▶ Task brief
A verbatim repetition of the data below is requested, without images.
═══ Provided material
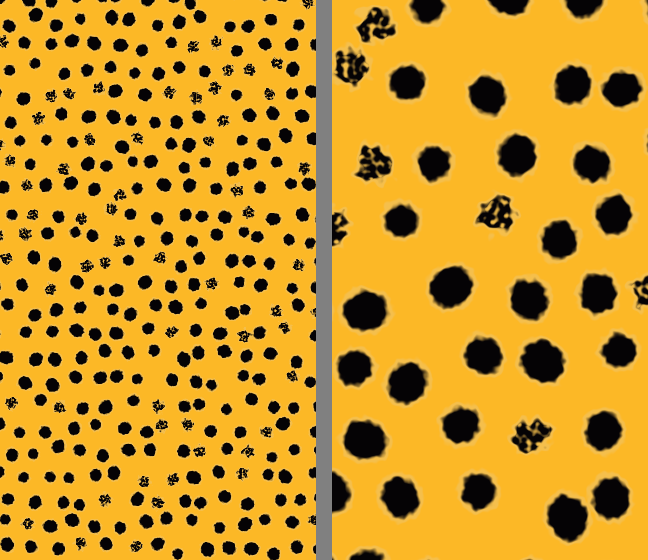
Left, the full canvas; right, a detail of the centre.
A WebGL 2 fragment shader for this pattern:

```glsl
#version 300 es
precision highp float;

uniform vec2 u_resolution;
out vec4 fragColor;

vec3 hash3(vec2 cell) {
    vec3 h = fract(cell.xyx * vec3(0.1031, 0.1030, 0.0973));
    h += dot(h, h.yxz + 33.33);
    return fract((h.xxy + h.yzz) * h.zyx);
}

float cornerSlope(vec2 corner, vec2 offset) {
    float angle = 6.2832 * hash3(corner + 71.0).x;
    return dot(vec2(cos(angle), sin(angle)), offset);
}

float gradientNoise(vec2 p) {
    vec2 i = floor(p), f = p - i;
    vec2 u = f * f * f * (f * (f * 6.0 - 15.0) + 10.0);
    vec2 e = vec2(1.0, 0.0);
    return mix(mix(cornerSlope(i, f), cornerSlope(i + e, f - e), u.x),
               mix(cornerSlope(i + e.yx, f - e.yx), cornerSlope(i + 1.0, f - 1.0), u.x), u.y);
}

// Signed distance to one ink blot; a few are dry, ragged and pitted
float blotDistance(vec2 q, vec3 traits, float coarse, float fine) {
    float tilt = 6.2832 * traits.x;
    vec2 axis = vec2(cos(tilt), sin(tilt));
    vec2 oval = vec2(dot(q, axis), dot(q, vec2(-axis.y, axis.x)));
    oval.y *= 1.0 + 0.16 * traits.z;
    float dry = step(0.86, traits.y);
    float radius = mix(mix(0.215, 0.315, traits.z), 0.23, dry);
    float d = length(oval) - radius + mix(0.05, 0.16, dry) * coarse + 0.04 * fine;
    float pits = 0.12 * (fine - 0.2);
    return dry > 0.5 ? max(d, pits) : d;
}

// Nearest blot on a staggered, jittered grid
float blotField(vec2 p) {
    float coarse = gradientNoise(p * 6.5);
    float fine = gradientNoise(p * 11.0 + 40.0);
    float nearest = 1.0;
    for (int j = -1; j <= 1; j++) {
        float row = floor(p.y) + float(j);
        float shift = 0.5 * mod(row, 2.0);
        for (int i = -1; i <= 1; i++) {
            vec2 cell = vec2(floor(p.x - shift) + float(i), row);
            vec3 place = hash3(cell + 13.0);
            float angle = 6.2832 * place.x;
            vec2 jitter = 0.28 * sqrt(place.y) * vec2(cos(angle), sin(angle));
            vec2 center = cell + vec2(shift, 0.0) + 0.5 + jitter;
            nearest = min(nearest, blotDistance(p - center, hash3(cell + 157.0), coarse, fine));
        }
    }
    return nearest;
}

void main() {
    vec2 p = gl_FragCoord.xy / u_resolution.x * 13.2;
    float d = blotField(p);

    // Amber ground, a paler rim, then soft-edged ink
    vec3 amber = vec3(0.99, 0.72, 0.15);
    vec3 paleRim = vec3(0.96, 0.75, 0.30);
    vec3 ink = vec3(0.02, 0.01, 0.02);
    vec3 color = mix(amber, paleRim, 1.0 - smoothstep(0.05, 0.095, d));
    color = mix(color, ink, 1.0 - smoothstep(-0.036, 0.036, d));
    fragColor = vec4(color, 1.0);
}
```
══════
▶ Finished task
Left, the full canvas; right, a detail of the centre.
A WebGL 2 fragment shader for this pattern:

```glsl
#version 300 es
precision highp float;

uniform vec2 u_resolution;
out vec4 fragColor;

vec3 hash3(vec2 cell) {
    vec3 h = fract(cell.xyx * vec3(0.1031, 0.1030, 0.0973));
    h += dot(h, h.yxz + 33.33);
    return fract((h.xxy + h.yzz) * h.zyx);
}

float cornerSlope(vec2 corner, vec2 offset) {
    float angle = 6.2832 * hash3(corner + 71.0).x;
    return dot(vec2(cos(angle), sin(angle)), offset);
}

float gradientNoise(vec2 p) {
    vec2 i = floor(p), f = p - i;
    vec2 u = f * f * f * (f * (f * 6.0 - 15.0) + 10.0);
    vec2 e = vec2(1.0, 0.0);
    return mix(mix(cornerSlope(i, f), cornerSlope(i + e, f - e), u.x),
               mix(cornerSlope(i + e.yx, f - e.yx), cornerSlope(i + 1.0, f - 1.0), u.x), u.y);
}

// Signed distance to one ink blot; a few are dry, ragged and pitted
float blotDistance(vec2 q, vec3 traits, float coarse, float fine) {
    float tilt = 6.2832 * traits.x;
    vec2 axis = vec2(cos(tilt), sin(tilt));
    vec2 oval = vec2(dot(q, axis), dot(q, vec2(-axis.y, axis.x)));
    oval.y *= 1.0 + 0.16 * traits.z;
    float dry = step(0.86, traits.y);
    float radius = mix(mix(0.215, 0.315, traits.z), 0.23, dry);
    float d = length(oval) - radius + mix(0.05, 0.16, dry) * coarse + 0.04 * fine;
    float pits = 0.12 * (fine - 0.2);
    return dry > 0.5 ? max(d, pits) : d;
}

// Nearest blot on a staggered, jittered grid
float blotField(vec2 p) {
    float coarse = gradientNoise(p * 6.5);
    float fine = gradientNoise(p * 11.0 + 40.0);
    float nearest = 1.0;
    for (int j = -1; j <= 1; j++) {
        float row = floor(p.y) + float(j);
        float shift = 0.5 * mod(row, 2.0);
        for (int i = -1; i <= 1; i++) {
            vec2 cell = vec2(floor(p.x - shift) + float(i), row);
            vec3 place = hash3(cell + 13.0);
            float angle = 6.2832 * place.x;
            vec2 jitter = 0.28 * sqrt(place.y) * vec2(cos(angle), sin(angle));
            vec2 center = cell + vec2(shift, 0.0) + 0.5 + jitter;
            nearest = min(nearest, blotDistance(p - center, hash3(cell + 157.0), coarse, fine));
        }
    }
    return nearest;
}

void main() {
    vec2 p = gl_FragCoord.xy / u_resolution.x * 13.2;
    float d = blotField(p);

    // Amber ground, a paler rim, then soft-edged ink
    vec3 amber = vec3(0.99, 0.72, 0.15);
    vec3 paleRim = vec3(0.96, 0.75, 0.30);
    vec3 ink = vec3(0.02, 0.01, 0.02);
    vec3 color = mix(amber, paleRim, 1.0 - smoothstep(0.05, 0.095, d));
    color = mix(color, ink, 1.0 - smoothstep(-0.036, 0.036, d));
    fragColor = vec4(color, 1.0);
}
```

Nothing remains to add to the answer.